The antidote to design fixation
Design fixation is the tendency to latch onto the first solution we come up with and treat is as superior to other ideas, regardless of merit. It can be a tricky topic to breach with a colleague because it can sound like you’re questioning their instincts, but it is a studied psychological phenomenon that all designers should be mindful of in themselves and in their teammates.
If you’re in the ideation phase of design where new ideas are critical, fixation is a curse that will halt all forward progress. As Dr. Nathan Crilly of the University of Cambridge said, “Whether designing a new toy, a new bridge, or a new piece of software, fixation can stop the creative process cold: severely limiting the way in which we see a problem and the variety of solutions we explore.”
Fixation is a natural tendency for most people. If you encounter a situation or a problem that resembles one you’ve seen before, it’s natural to fall into the same line of thinking. If it worked then, it will likely work now. This becomes dangerous when we run into problems that are similar to things we’ve seen before, but not identical. In these situations it’s very common to pull out the closest tool you have in your toolbelt, instead of giving this unique problem the thought that it deserves.
Whether you’re falling into old thought patterns, or just “trusting your instincts,” here are a few things you can do to fix your fixation.
One great way to stop fixating during a brainstorming session is a method called “Bad Brainstorming.” If you’re unfamiliar with it, here are the ground rules. First, make sure the problem you’re tackling is clear – this technique doesn’t really work if you’re unclear on the problem. Once you have your problem well defined, everyone will individually come up with the worst solution to the problem they can possibly think of.
Trying to re-design the toothbrush? What if instead of cleaning the teeth, you built a device that made the rest of the user’s body dirty, so the teeth were clean by comparison?! Yes, we’re looking for ideas on this level of awful.

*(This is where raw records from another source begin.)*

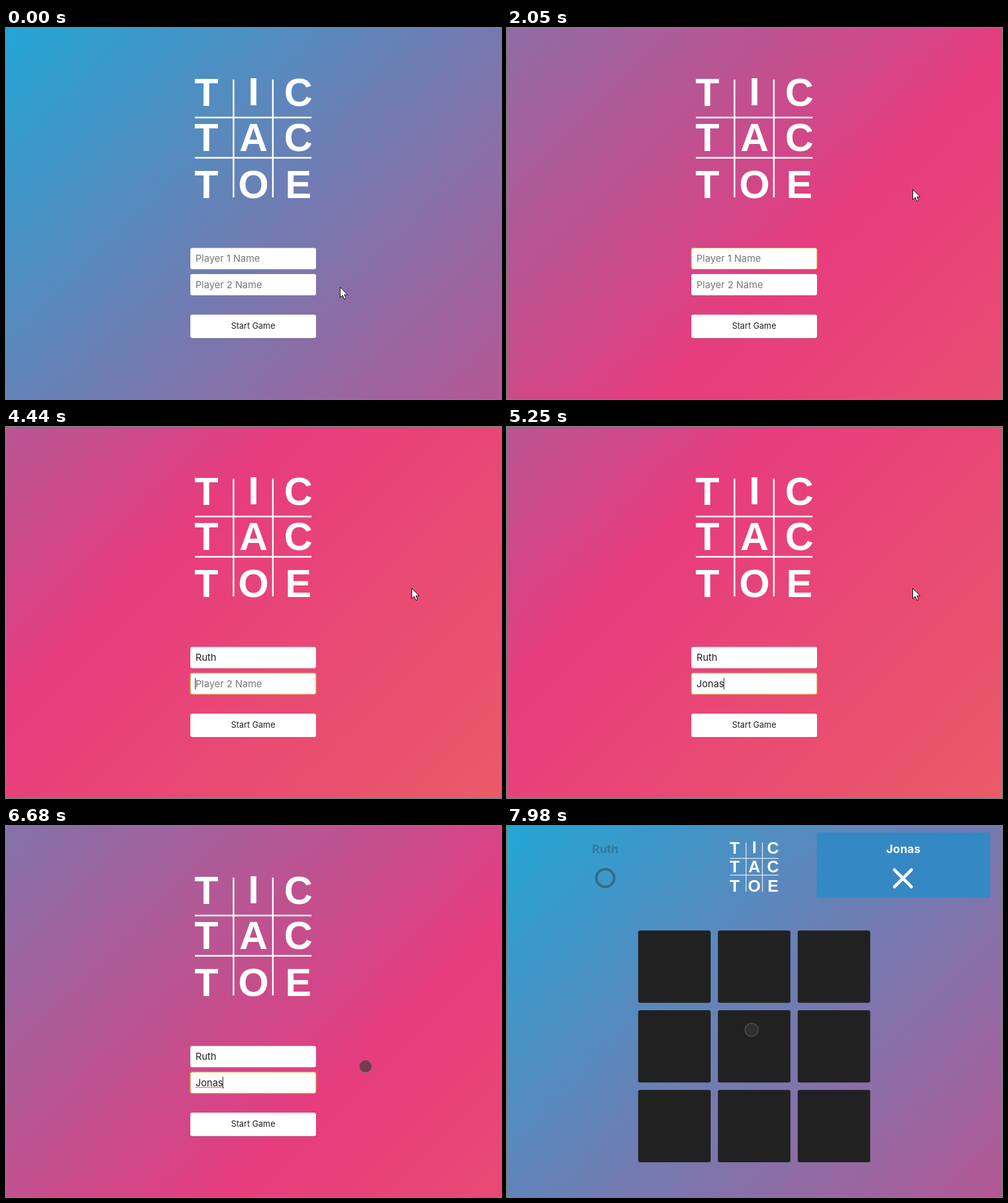
An HTML page that plays this animation: 768x576 px, repeating every 8000 ms.

```html
<!DOCTYPE html>
<html lang="en">
<head>
<meta charset="utf-8">
<title>Tic Tac Toe</title>
<style>
  html, body { margin: 0; width: 100%; height: 100%; overflow: hidden; }
  svg { display: block; width: 100%; height: 100%; }
  text { font-family: Inter, "Open Sans", sans-serif; }
  .logo text { font: bold 61px "Liberation Sans", Arial, sans-serif; fill: #fff; text-anchor: middle; }
  .logo path { stroke: #fff; stroke-width: 2.5; }
  .entry { font-size: 15px; }
  .button { font-size: 12.9px; fill: #222; text-anchor: middle; }
  .name { font-size: 18px; font-weight: 700; text-anchor: middle; }
</style>
</head>
<body>
<svg viewBox="0 0 768 576">
  <defs>
    <linearGradient id="sky" gradientUnits="userSpaceOnUse" x1="0" y1="0" x2="2688" y2="2688">
      <stop offset="0" stop-color="#23d5ab"/>
      <stop offset=".33333" stop-color="#23a6d5"/>
      <stop offset=".66667" stop-color="#e73c7e"/>
      <stop offset="1" stop-color="#ee7752"/>
    </linearGradient>
  </defs>
  <rect width="768" height="576" fill="url(#sky)"/>

  <g id="logo" class="logo">
    <path d="M353 80V263M414 80V263M293 139H474M293 201.5H474"/>
  </g>

  <g id="form">
    <g id="fields"></g>
    <path id="squiggle" fill="none" stroke="#d8434b" stroke-width="1"/>
    <rect id="caret" width="1" height="18" fill="#222"/>
    <rect x="286" y="446" width="195" height="37" rx="3" fill="#000" fill-opacity=".14"/>
    <rect x="286" y="445" width="195" height="36.5" rx="3" fill="#fff"/>
    <text class="button" x="383.5" y="467">Start Game</text>
  </g>

  <g id="game">
    <text class="name" x="152.5" y="42" fill="#222" fill-opacity=".27">Ruth</text>
    <circle cx="152.5" cy="80.7" r="13.8" fill="none" stroke="#222" stroke-opacity=".38" stroke-width="4"/>
    <rect x="480.5" y="10" width="269" height="101.5" fill="#3488c4"/>
    <text class="name" x="615" y="42" fill="#fff">Jonas</text>
    <path d="M601 68L627.5 94.500M627.500 68L601 94.500" stroke="#fff" stroke-width="4.6" stroke-linecap="round"/>
    <g id="cells" fill="#212121"></g>
  </g>

  <path id="arrow" d="M0 0V16L3.900 12.500L6.500 18.600L9 17.500L6.500 11.600H11.500Z" fill="#fff" stroke="#111" stroke-width="1" stroke-linejoin="round"/>
  <g id="dot">
    <circle r="11" fill="#808080" fill-opacity=".45"/>
    <circle r="9.500" fill="#000" fill-opacity=".36"/>
  </g>
</svg>

<script>
const LOOP = 8000, START_GAME = 7450, TOUCH = 5460;
const FOCUS = 1100, TAB = 4200, SPELL = 6500;
const PEAK = 5500, RISE = 7300, FALL = 7150;

const $ = id => document.getElementById(id);
const show = (el, on) => el.setAttribute('display', on ? 'inline' : 'none');
const move = (el, x, y) => el.setAttribute('transform', `translate(${x} ${y})`);

function add(parent, tag, attrs, text = '') {
  const el = document.createElementNS('http://www.w3.org/2000/svg', tag);
  for (const key in attrs) el.setAttribute(key, attrs[key]);
  el.textContent = text;
  return parent.appendChild(el);
}

[['TIC', 121], ['TAC', 190.5], ['TOE', 263.5]].forEach(([word, y]) =>
  [...word].forEach((letter, i) =>
    add($('logo'), 'text', { x: [311, 384, 453.5][i], y: letter === 'I' ? y - 1 : y }, letter)));

for (let i = 0; i < 9; i++) {
  add($('cells'), 'rect', {
    x: 203.5 + i % 3 * 123.75, y: 162.3 + Math.floor(i / 3) * 123.7,
    width: 112.5, height: 112.3, rx: 3
  });
}

const fields = [
  { y: 341.5, name: 'Ruth', hint: 'Player 1 Name', from: FOCUS, to: TAB, keys: [3100, 3290, 3450, 3650] },
  { y: 382, name: 'Jonas', hint: 'Player 2 Name', from: TAB, to: LOOP, keys: [4640, 4780, 4910, 5060, 5200] }
];
for (const f of fields) {
  f.box = add($('fields'), 'rect', { x: 286, y: f.y, width: 195, height: 33, rx: 3, fill: '#fff', 'stroke-width': 1.2 });
  f.label = add($('fields'), 'text', { class: 'entry', x: 294, y: f.y + 21.7 });
}

// CSS "ease": cubic-bezier(.25, .1, .25, 1)
function ease(x) {
  let lo = 0, hi = 1;
  const curve = (u, a, b) => 3 * a * u * (1 - u) ** 2 + 3 * b * u * u * (1 - u) + u ** 3;
  for (let i = 0; i < 24; i++) {
    const mid = (lo + hi) / 2;
    if (curve(mid, .25, .25) < x) lo = mid; else hi = mid;
  }
  return curve(lo, .1, 1);
}

// Stops are [time, x, y]
function along(stops, t) {
  const i = stops.findIndex(s => s[0] > t);
  if (i === 0) return stops[0].slice(1);
  if (i < 0) return stops[stops.length - 1].slice(1);
  const [t0, x0, y0] = stops[i - 1], [t1, x1, y1] = stops[i];
  const k = (t - t0) / (t1 - t0), s = k * k * (3 - 2 * k);
  return [x0 + (x1 - x0) * s, y0 + (y1 - y0) * s];
}

const mousePath = [[250, 518.5, 402.5], [550, 471, 386], [850, 431, 357], [1250, 431, 357], [1900, 629.5, 250.5]];
const touchPath = [[TOUCH, 630, 252], [5900, 698.5, 292.5], [6350, 698.5, 292.5], [7050, 392.5, 468],
  [7480, 392.5, 468], [7940, 379.5, 316.5]];

function drawField(f, t) {
  const typed = f.keys.filter(k => k <= t);
  const focused = t >= f.from && t < f.to;
  f.label.textContent = typed.length ? f.name.slice(0, typed.length) : f.hint;
  f.label.setAttribute('fill', typed.length ? '#222' : '#777');
  f.box.setAttribute('stroke', focused ? '#dfa437' : 'none');
  if (!focused) return;
  const width = typed.length ? f.label.getComputedTextLength() : 0;
  const since = t - (typed.length ? typed[typed.length - 1] : f.from);
  move($('caret'), 293.3 + width, f.y + 7.5);
  show($('caret'), since % 1000 < 500);
  if (t >= SPELL) {
    let d = `M294 ${f.y + 24.5}`;
    for (let x = 0; x < width - 2; x += 4) d += 'l2 -1.5l2 1.5';
    $('squiggle').setAttribute('d', d);
  }
}

function draw(t) {
  const pan = t < PEAK ? ease((t - PEAK + RISE) / RISE) : 1 - ease((t - PEAK) / FALL);
  const shift = -(864 + 2304 * pan) / 2;
  $('sky').setAttribute('gradientTransform', `translate(${shift} ${shift})`);

  const playing = t >= START_GAME;
  show($('form'), !playing);
  show($('game'), playing);
  $('logo').setAttribute('transform', playing ? 'translate(224 -7.5) scale(.416)' : '');
  show($('caret'), false);
  show($('squiggle'), t >= SPELL);
  if (!playing) fields.forEach(f => drawField(f, t));

  show($('arrow'), t < TOUCH);
  show($('dot'), t >= TOUCH);
  move($('arrow'), ...along(mousePath, t));
  move($('dot'), ...along(touchPath, t));
}

const begin = performance.now();
function tick() {
  draw((performance.now() - begin) % LOOP);
  requestAnimationFrame(tick);
}
tick();
</script>
</body>
</html>
```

This “Bad Brainstorming” session will do a couple things. First off, it will keep anyone from getting attached to their first ideas because they were intentionally as impractical and silly as possible. In addition to combatting design fixation, it also sets a great tone for the rest of your session. Participants will feel more relaxed, more conversational, and generally more willing to share ideas since the ice is broken.
For bonus points you can go around a second time and have everyone describe what the exact opposite of their bad idea was. Sometimes these ideas will still be awful, but other times you might be surprised with what comes out of this exercise. If nothing else, it will be a list of ideas that you certainly wouldn’t have arrived at otherwise.
When you’re in a brainstorming session and there is a difference of opinion in the room, it can be difficult to give criticism without forcing that person to justify their idea, thus making them even more attached to it. During a research study that Nathan Crilly from the University of Cambridge conducted on the topic of design fixation, one of the participants described that once someone latched onto an idea,”…most of their effort will be going to prove that that works, rather than exploring the full range of options.” This is the last thing you want during a working session.
Sometimes no matter how conscious you are about fixation, it will still happen. If you can tell that you or a teammate is hung up on an early idea, it may be time to call in reinforcements.
In order to nip fixation in the bud, call in an outsider and ask for an informal peer review. This is meant to be as fast and relaxed as possible, so just grab someone else from the office. Everyone has 5 minutes to prepare their “presentation,” 2 minutes to pitch their idea, and 3 minutes to hear thoughts from the reviewer. It’s important to note here that the point of the exercise isn’t to make product changes based on the reviewer’s input, but rather to hear a fresh, unbiased perspective on the ideas presented. Hearing someone else talk through your idea will allow you to see it from a different angle and may expose some holes you were unable to see before.
Hopefully you’ve combatted fixation before you get to this point, but the final bad-idea-filter is prototyping. It’s easy to get attached to an idea when it only lives in your head, because any possible issue that arises, you can immediately imagine a fix to. Products don’t have the same shape-shifting ability, so it pays to do some low fidelity prototypes early.
Once an idea is on paper (and we do recommend paper over pixels at this point), it’s easier to see it for what it really is. How well does this solve the problem you were trying to solve? Where are people struggling with it? Getting an idea out of your head and into the real world will allow you to see exactly how people will receive your idea.
Sometimes there’s good reason to give preference to your first ideas. Is it a low stakes decision? Probably not worth tremendous time. Maybe you’re solving a problem you’ve solved a million times before. A prescriptive way to move forward can be tremendously valuable. But as designers it’s usually your job to think outside the box, so we have to be able to break the familiar patterns and feel confident that we’re delivering the best ideas. Being able to prevent, or at least identify and address, design fixation will help you along that path.